  • 'Nutcracker' launches the Christmas season

    “Nutcracker” returns to Lancaster this year with the Columbia City Ballet performing the Christmas classic about Clara and her adventures through the Land of Sweets with her Nutcracker prince and the Sugar Plum Fairy.
    The magical ballet is based on E.T.A. Hoffmann’s “The Nutcracker and the Mouse King,” a story that has enchanted children and adults alike since it was written in 1816.
    William Starrett, executive and artistic director of the Columbia City Ballet, said this year’s performance will be bigger and better than ever.

  • 3 days of rain cause flooding

    INDIAN LAND – The sump pump at Nita Brown’s home sure picked a bad time to go out.
    Thursday afternoon, Brown had about a half inch of water in her basement on Ander Vincent Road, off Waxhaw Highway. 
    “I’m so sick of this mop, but the ground is just so saturated that there’s no place for the water to go. I’m ready for it to stop,” said Brown, who lives adjacent to a small tributary that flows into nearby Twelve Mile Creek.

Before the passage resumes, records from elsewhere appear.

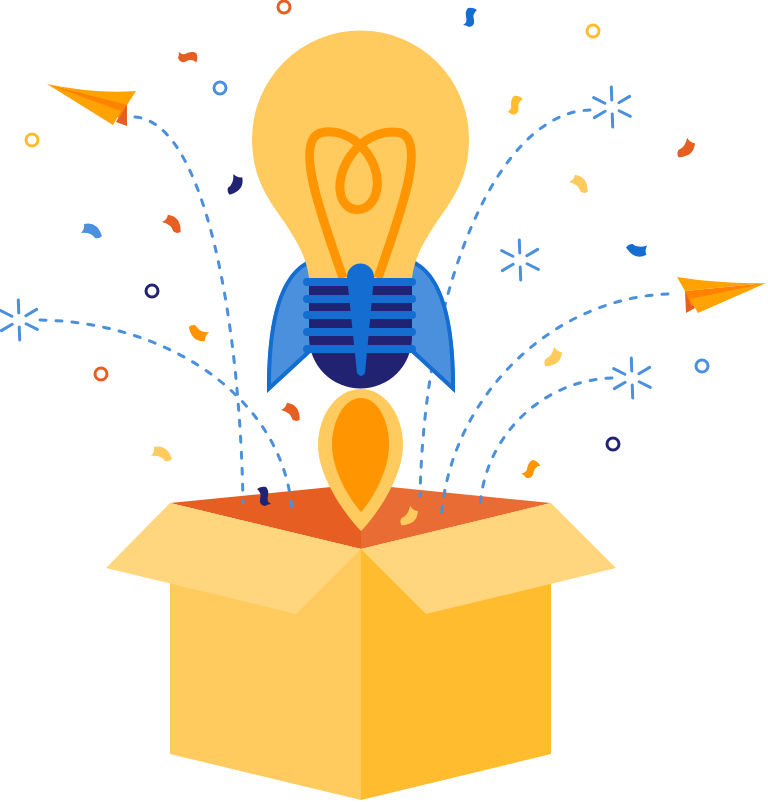
<!DOCTYPE html>
<html lang="en">
<head>
<meta charset="utf-8">
<title>Idea launch</title>
<style>
:root {
  --paper: #ffffff;
  --yellow: #ffcb5e;
  --yellow-light: #ffd57e;
  --yellow-deep: #ffbc2e;
  --amber: #ffa202;
  --orange: #ff9500;
  --orange-deep: #ff8200;
  --red: #e65e22;
  --red-light: #e96c34;
  --sky: #4a90dc;
  --blue: #146dd1;
  --navy: #222273;
}
html, body { margin: 0; background: var(--paper); overflow: hidden; }
.artwork { display: block; width: 768px; height: 802px; }
.yellow { fill: var(--yellow); }
.yellow-light { fill: var(--yellow-light); }
.yellow-deep { fill: var(--yellow-deep); }
.amber { fill: var(--amber); }
.orange { fill: var(--orange); }
.orange-deep { fill: var(--orange-deep); }
.red { fill: var(--red); }
.red-light { fill: var(--red-light); }
.sky { fill: var(--sky); }
.blue { fill: var(--blue); }
.navy { fill: var(--navy); }
.trails { fill: none; stroke: var(--sky); stroke-width: 3; stroke-linecap: round; stroke-dasharray: 6 10; }
.sparks { fill: none; stroke: var(--sky); stroke-width: 3; stroke-linecap: round; }
.rings { fill: none; stroke-width: 3; }
.ring-red { stroke: var(--red); }
.ring-sky { stroke: var(--sky); }
.ring-yellow { stroke: var(--yellow-deep); }
.ring-navy { stroke: var(--navy); }
.fin { fill: var(--sky); stroke: var(--blue); stroke-width: 8; }
.filament { fill: none; stroke: var(--orange); stroke-width: 9; }
.threads { stroke: var(--blue); stroke-width: 8; stroke-linecap: round; }
</style>
</head>
<body>
<svg class="artwork" viewBox="0 0 768 802" role="img" aria-label="Light bulb rocket launching from an open box with confetti and paper planes">
  <defs>
    <path id="curl" d="M-8-7Q5-10 10 5Q7 8 3 7Q-1 1-11 2Q-7-2-8-7Z"/>
    <path id="squiggle" d="M-2-9Q3-10 7-7Q2-3 4 3Q5 9-1 10Q-4 8-7 8Q-2 5-4 0Q-5-6-2-9Z"/>
    <path id="spark" d="M0-20V-7M0 7V20M-18-10L-7-4M7-4L18-10M-18 10L-7 4M7 4L18 10"/>
    <circle id="ring" r="6"/>
    <clipPath id="left-fin-area"><path id="fin-shape" d="M318 257C285 264 266 306 267 393L318 346Z"/></clipPath>
  </defs>

  <g id="box">
    <path class="red" d="M170 503L361 484V549Z"/>
    <path class="red-light" d="M551 503L361 484V549Z"/>
    <path class="yellow" d="M170 503L361 549V800L170 754Z"/>
    <path class="yellow-deep" d="M551 503L361 549V800L551 754Z"/>
    <path class="yellow-light" d="M170 503L361 549L296 614L106 568Z"/>
    <path class="yellow-light" d="M551 503L361 549L426 614L616 568Z"/>
  </g>

  <g id="trails" class="trails">
    <path d="M135 117C205 122 240 320 243 503"/>
    <path d="M40 320C170 322 284 400 292 511"/>
    <path d="M590 110C500 112 425 280 420 496"/>
    <path d="M668 294C550 298 448 400 441 521"/>
    <path d="M612 378C540 380 482 440 480 510"/>
  </g>

  <g id="flame">
    <path class="yellow" d="M361 389C385 389 403 415 403 445C403 478 375 517 361 531C347 517 318 478 318 445C318 415 337 389 361 389Z"/>
    <path class="orange" d="M361 398C378 398 389 421 389 445C389 472 371 501 361 512C351 501 332 472 332 445C332 421 344 398 361 398Z"/>
  </g>

  <g id="rocket">
    <g id="fins">
      <g id="fin">
        <path class="fin" d="M318 257C285 264 266 306 267 393L318 346Z" clip-path="url(#left-fin-area)"/>
      </g>
      <use href="#fin" transform="translate(722 0) scale(-1 1)"/>
    </g>
    <path class="navy" d="M309 276H412V337A51.5 51.5 0 0 1 309 337Z"/>
    <path class="yellow" d="M309 278C307 262 302 249 285 223C268 199 252 178 252 139A108.5 108.5 0 0 1 469 139C469 178 453 199 436 223C419 249 414 262 412 278Z"/>
    <path class="filament" d="M343 278C325 225 293 143 320 133C352 125 381 160 377 188C373 217 342 216 340 190C338 160 368 126 401 133C428 143 396 225 378 278"/>
    <path class="threads" d="M307 282H412M307 299H412M307 315H412M307 332H412M307 349H412"/>
    <path class="blue" d="M347 277A13.5 13.5 0 0 1 374 277L365 373Q361 379 357 373Z"/>
  </g>

  <g id="paper-planes">
    <g id="plane-left">
      <path class="red" d="M127 103V126L116 122Z"/>
      <path class="orange-deep" d="M47 84L127 104L119 118Z"/>
      <path class="amber" d="M47 84Q95 94 136 91L127 105Z"/>
      <path class="amber" d="M47 84L121 111L113 125Z"/>
    </g>
    <g id="plane-right">
      <path class="red" d="M685 290L686 313L695 308Z"/>
      <path class="orange-deep" d="M766 283L685 291L691 306Z"/>
      <path class="amber" d="M766 283Q720 284 677 277L685 291Z"/>
      <path class="amber" d="M766 283L690 299L698 313Z"/>
    </g>
  </g>

  <g id="sparks" class="sparks">
    <use href="#spark" transform="translate(612 107) rotate(-2)"/>
    <use href="#spark" transform="translate(520 260) rotate(-2)"/>
    <use href="#spark" transform="translate(632 378) rotate(-2)"/>
    <use href="#spark" transform="translate(19 320) rotate(-2)"/>
  </g>

  <g id="rings" class="rings">
    <use href="#ring" class="ring-red" x="284" y="7"/>
    <use href="#ring" class="ring-yellow" x="593" y="31"/>
    <use href="#ring" class="ring-sky" x="220" y="88"/>
    <use href="#ring" class="ring-yellow" x="32" y="140"/>
    <use href="#ring" class="ring-navy" x="152" y="291"/>
    <use href="#ring" class="ring-red" x="101" y="374"/>
    <use href="#ring" class="ring-sky" x="702" y="366"/>
    <use href="#ring" class="ring-navy" x="613" y="444"/>
  </g>

  <g id="confetti">
    <use href="#curl" class="sky" x="92" y="231"/>
    <use href="#curl" class="yellow" x="162" y="454"/>
    <use href="#curl" class="red" transform="translate(173 224) rotate(20)"/>
    <use href="#curl" class="red" transform="translate(292 412) rotate(20)"/>
    <use href="#curl" class="yellow" transform="translate(580 184) rotate(20)"/>
    <use href="#curl" class="navy" transform="translate(235 185) rotate(92)"/>
    <use href="#curl" class="red" transform="translate(686 149) rotate(106)"/>
    <use href="#curl" class="yellow" transform="translate(553 358) rotate(106)"/>
    <use href="#curl" class="yellow" transform="translate(409 517) rotate(106)"/>
    <use href="#curl" class="blue" transform="translate(637 250) rotate(166)"/>
    <use href="#curl" class="orange" transform="translate(198 333) rotate(188)"/>
    <use href="#squiggle" class="blue" x="470" y="17"/>
    <use href="#squiggle" class="yellow-deep" transform="translate(515 105) rotate(8)"/>
    <use href="#squiggle" class="orange" transform="translate(531 469) rotate(24)"/>
    <use href="#squiggle" class="red" transform="translate(188 57) rotate(78)"/>
    <use href="#squiggle" class="navy" transform="translate(264 496) scale(-1 1)"/>
  </g>
</svg>
</body>
</html>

  • Sigh of relief! Roof fix done before week’s drenching rain

    County officials bypassed the normal budget process last month to make $68,000 in emergency roof repairs to the donated Barnett Building on West Meeting Street, after Hurricane Florence damaged the structure.
    It’s a good thing they did. Without those repairs, this week’s four days of flood-inducing rains would have compounded the repair costs.
    The roof of the two-story building was damaged during Hurricane Florence in September.

  • 2nd arrest in Kings Circle shooting

    A second arrest has been made in the Nov. 1 Kings Circle shooting, with a search still under way for two other suspects.
    Travis Phillip Miller, 35, was arrested Nov. 6 after deputies and investigators found him hiding in the basement of a North Catawba Street home. He was charged with first-degree burglary, attempted murder and possession of a firearm during the commission of a violent crime. He was found carrying a stolen 9mm and was also charged with possession of a stolen pistol.

  • No room at animal shelter

    The Lancaster County Animal Shelter has seen a major influx of dogs over the past month, taking in an overwhelming 100 of them in just two weeks.
    The shelter is set up with only 31 runs to hold dogs, and shelter Director Alan Williams said he tries not to double up the runs to keep the animals from passing along diseases. A distemper outbreak shut down the shelter in May 2017.